PROBLEM REQUIREMENTS: Your answer needs to include each line of the records in which the string "html" can be found.

(Collection entries)
▬▬▬
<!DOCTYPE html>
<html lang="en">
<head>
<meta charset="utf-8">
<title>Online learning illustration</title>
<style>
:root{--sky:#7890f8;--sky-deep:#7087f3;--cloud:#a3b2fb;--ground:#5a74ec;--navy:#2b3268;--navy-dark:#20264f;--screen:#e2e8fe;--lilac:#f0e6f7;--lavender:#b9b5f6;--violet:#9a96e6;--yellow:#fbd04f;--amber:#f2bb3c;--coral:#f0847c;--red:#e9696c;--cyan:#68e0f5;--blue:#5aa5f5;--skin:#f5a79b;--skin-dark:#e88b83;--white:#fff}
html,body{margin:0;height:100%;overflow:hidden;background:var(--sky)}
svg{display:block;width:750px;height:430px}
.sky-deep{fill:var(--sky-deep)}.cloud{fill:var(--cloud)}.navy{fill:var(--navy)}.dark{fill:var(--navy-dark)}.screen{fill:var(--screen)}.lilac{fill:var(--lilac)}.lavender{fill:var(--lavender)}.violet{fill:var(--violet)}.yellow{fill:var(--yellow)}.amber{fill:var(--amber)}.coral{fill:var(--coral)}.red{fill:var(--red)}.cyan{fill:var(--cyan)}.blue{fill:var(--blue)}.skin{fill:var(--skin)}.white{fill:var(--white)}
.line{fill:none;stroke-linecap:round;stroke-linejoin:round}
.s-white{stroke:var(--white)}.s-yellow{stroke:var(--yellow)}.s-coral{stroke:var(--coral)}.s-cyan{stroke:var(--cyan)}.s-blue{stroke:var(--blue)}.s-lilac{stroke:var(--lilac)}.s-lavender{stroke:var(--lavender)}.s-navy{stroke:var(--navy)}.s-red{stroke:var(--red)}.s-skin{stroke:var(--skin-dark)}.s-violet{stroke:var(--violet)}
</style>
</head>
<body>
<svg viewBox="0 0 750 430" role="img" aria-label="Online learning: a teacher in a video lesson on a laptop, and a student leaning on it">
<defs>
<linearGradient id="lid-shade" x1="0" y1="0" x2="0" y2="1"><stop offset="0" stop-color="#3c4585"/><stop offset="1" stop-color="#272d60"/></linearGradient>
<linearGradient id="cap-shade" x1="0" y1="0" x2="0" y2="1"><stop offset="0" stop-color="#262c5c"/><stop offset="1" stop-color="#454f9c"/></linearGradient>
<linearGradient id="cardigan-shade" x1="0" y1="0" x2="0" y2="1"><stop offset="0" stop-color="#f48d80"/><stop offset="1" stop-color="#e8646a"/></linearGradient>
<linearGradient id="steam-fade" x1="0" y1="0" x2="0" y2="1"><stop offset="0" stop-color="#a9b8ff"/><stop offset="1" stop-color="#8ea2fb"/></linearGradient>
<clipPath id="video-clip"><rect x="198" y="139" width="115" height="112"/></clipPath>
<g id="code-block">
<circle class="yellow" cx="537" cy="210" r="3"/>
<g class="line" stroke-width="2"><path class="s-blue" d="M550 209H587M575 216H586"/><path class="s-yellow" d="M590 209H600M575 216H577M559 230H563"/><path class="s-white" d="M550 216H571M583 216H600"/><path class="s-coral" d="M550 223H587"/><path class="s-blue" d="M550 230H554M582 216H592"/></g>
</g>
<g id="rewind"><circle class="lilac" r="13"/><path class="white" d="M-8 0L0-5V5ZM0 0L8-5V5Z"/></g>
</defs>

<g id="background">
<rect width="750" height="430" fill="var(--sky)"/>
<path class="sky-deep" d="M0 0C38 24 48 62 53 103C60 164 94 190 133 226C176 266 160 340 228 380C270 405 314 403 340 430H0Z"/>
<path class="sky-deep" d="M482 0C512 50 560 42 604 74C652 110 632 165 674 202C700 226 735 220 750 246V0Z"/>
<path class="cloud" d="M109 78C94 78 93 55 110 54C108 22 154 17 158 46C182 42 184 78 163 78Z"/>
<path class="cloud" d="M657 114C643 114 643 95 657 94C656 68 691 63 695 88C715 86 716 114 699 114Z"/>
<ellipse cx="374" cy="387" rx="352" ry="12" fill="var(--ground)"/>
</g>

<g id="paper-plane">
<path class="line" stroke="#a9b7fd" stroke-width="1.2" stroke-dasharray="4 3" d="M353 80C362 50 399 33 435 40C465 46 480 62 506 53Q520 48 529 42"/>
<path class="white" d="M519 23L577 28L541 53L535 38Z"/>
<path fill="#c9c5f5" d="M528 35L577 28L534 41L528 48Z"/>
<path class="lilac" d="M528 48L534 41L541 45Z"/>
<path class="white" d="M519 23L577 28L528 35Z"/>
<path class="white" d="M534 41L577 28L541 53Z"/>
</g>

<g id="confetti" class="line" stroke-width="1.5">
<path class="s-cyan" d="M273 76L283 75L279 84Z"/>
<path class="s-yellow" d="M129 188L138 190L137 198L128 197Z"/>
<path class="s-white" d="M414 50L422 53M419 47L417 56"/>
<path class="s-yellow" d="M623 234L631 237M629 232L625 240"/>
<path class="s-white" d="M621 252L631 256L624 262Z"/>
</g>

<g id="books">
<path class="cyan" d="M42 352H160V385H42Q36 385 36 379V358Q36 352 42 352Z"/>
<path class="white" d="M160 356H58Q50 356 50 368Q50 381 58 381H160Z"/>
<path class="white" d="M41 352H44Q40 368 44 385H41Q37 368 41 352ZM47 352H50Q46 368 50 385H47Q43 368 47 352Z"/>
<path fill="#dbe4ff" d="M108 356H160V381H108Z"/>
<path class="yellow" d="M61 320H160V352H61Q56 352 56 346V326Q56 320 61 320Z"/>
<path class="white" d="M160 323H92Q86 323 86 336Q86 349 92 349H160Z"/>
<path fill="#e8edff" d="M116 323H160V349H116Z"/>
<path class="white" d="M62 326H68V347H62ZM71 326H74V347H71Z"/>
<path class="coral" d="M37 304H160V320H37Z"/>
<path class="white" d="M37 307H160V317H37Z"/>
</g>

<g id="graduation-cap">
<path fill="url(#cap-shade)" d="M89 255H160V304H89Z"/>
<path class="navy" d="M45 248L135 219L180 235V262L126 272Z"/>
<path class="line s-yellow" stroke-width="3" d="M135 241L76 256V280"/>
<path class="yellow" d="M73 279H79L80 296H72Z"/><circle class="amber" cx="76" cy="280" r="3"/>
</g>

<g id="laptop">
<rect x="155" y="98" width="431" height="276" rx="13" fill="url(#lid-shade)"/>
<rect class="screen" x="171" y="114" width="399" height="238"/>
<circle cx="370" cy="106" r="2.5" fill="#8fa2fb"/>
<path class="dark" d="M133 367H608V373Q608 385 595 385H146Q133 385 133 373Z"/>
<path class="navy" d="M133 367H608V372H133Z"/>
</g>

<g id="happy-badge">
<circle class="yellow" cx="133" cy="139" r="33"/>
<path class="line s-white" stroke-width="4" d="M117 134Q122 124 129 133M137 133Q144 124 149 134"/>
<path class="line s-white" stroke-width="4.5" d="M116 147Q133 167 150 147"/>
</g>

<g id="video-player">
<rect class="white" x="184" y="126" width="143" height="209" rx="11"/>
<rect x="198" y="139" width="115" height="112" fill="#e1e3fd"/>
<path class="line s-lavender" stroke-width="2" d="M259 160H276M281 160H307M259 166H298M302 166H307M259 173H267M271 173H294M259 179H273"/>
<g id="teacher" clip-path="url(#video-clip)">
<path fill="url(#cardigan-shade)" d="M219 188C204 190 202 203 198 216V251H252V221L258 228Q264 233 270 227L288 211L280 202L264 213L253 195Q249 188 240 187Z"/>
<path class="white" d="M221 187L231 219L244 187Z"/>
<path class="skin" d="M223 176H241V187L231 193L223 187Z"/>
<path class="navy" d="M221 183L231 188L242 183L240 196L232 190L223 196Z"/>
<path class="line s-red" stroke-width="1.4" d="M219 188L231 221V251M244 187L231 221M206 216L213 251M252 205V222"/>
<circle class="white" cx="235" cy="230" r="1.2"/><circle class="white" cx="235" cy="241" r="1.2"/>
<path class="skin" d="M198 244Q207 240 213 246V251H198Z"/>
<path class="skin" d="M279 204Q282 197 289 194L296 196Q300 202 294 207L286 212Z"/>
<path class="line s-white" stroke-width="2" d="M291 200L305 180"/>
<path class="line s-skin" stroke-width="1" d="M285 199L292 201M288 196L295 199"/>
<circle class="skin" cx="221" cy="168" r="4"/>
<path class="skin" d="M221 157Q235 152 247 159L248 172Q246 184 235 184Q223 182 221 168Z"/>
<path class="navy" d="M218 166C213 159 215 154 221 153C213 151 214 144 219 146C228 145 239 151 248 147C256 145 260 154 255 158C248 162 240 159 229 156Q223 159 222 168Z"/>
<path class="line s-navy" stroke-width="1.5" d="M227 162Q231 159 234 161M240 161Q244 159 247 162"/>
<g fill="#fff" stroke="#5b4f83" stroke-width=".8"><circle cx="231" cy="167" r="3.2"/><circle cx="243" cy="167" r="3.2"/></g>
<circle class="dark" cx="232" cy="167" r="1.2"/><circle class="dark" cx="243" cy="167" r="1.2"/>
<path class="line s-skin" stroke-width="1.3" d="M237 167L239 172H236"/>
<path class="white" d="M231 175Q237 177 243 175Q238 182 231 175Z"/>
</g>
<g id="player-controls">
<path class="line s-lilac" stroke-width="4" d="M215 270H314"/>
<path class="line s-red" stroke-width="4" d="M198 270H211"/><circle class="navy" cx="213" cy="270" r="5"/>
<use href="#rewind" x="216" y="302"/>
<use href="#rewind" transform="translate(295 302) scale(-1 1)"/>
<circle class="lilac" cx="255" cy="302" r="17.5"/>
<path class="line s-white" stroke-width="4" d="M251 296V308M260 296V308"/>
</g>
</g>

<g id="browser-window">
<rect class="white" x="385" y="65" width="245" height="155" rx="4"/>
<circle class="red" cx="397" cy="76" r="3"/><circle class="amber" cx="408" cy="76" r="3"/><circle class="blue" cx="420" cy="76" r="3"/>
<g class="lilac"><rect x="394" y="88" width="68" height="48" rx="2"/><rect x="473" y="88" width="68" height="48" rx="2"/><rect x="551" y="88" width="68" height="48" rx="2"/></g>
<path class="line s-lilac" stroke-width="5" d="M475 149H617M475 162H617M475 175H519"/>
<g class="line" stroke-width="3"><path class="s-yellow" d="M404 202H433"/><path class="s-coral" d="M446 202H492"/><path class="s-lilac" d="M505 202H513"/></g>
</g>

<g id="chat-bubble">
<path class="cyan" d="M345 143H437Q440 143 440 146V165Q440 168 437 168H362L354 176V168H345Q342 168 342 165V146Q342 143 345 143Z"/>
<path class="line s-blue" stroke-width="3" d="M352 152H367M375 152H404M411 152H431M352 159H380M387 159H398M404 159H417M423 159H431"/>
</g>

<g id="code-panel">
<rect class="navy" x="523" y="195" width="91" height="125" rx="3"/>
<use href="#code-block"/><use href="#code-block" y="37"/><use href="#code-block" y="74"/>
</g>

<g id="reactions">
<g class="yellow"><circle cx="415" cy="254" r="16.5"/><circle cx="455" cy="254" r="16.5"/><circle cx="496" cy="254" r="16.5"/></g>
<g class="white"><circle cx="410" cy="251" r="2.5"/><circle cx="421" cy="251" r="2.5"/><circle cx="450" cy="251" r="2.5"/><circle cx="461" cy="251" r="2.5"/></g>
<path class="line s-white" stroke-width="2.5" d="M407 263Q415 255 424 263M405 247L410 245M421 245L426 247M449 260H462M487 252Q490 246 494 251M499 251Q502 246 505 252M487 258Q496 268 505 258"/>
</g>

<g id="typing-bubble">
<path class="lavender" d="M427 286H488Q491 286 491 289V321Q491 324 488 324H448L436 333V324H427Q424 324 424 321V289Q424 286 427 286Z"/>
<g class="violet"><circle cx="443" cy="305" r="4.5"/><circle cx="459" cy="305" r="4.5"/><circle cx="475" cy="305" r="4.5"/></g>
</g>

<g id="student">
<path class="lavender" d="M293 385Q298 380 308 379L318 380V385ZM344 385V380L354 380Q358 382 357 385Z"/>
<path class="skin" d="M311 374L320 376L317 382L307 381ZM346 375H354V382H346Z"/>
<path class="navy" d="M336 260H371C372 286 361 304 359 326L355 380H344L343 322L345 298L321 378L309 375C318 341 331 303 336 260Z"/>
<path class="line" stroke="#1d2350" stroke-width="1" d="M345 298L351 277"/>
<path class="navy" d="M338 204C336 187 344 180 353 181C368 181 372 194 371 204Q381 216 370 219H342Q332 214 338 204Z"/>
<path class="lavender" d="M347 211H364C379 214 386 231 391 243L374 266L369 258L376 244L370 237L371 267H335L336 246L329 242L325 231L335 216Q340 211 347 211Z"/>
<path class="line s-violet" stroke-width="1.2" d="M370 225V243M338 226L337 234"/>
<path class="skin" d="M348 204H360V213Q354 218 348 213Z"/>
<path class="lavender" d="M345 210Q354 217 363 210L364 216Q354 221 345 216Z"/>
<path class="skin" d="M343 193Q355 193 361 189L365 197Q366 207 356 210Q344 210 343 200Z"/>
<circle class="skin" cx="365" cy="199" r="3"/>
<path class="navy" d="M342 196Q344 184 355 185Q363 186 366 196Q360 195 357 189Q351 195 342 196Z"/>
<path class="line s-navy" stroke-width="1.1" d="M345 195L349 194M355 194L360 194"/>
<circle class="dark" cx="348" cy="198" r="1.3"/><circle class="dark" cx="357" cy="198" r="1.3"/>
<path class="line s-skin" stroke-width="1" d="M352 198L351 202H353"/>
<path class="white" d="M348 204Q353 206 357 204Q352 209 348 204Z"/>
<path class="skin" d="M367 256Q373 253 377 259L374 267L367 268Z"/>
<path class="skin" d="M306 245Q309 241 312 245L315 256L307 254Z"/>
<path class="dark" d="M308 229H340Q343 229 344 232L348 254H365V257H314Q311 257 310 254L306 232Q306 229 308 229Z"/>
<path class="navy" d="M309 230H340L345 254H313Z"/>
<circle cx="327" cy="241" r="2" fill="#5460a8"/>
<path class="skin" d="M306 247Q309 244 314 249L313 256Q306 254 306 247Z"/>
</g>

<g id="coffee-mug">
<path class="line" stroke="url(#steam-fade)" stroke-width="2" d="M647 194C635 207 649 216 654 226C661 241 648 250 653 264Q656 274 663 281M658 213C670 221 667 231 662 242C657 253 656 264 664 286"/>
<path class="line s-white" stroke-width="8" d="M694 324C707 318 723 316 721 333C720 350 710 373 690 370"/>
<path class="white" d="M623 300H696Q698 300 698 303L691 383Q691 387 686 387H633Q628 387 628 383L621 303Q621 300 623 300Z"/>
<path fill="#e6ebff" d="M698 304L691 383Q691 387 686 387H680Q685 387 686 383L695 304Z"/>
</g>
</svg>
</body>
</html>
▬▬▬
EXERCISE SOLUTION:
<!DOCTYPE html>
<html lang="en">
html,body{margin:0;height:100%;overflow:hidden;background:var(--sky)}
</html>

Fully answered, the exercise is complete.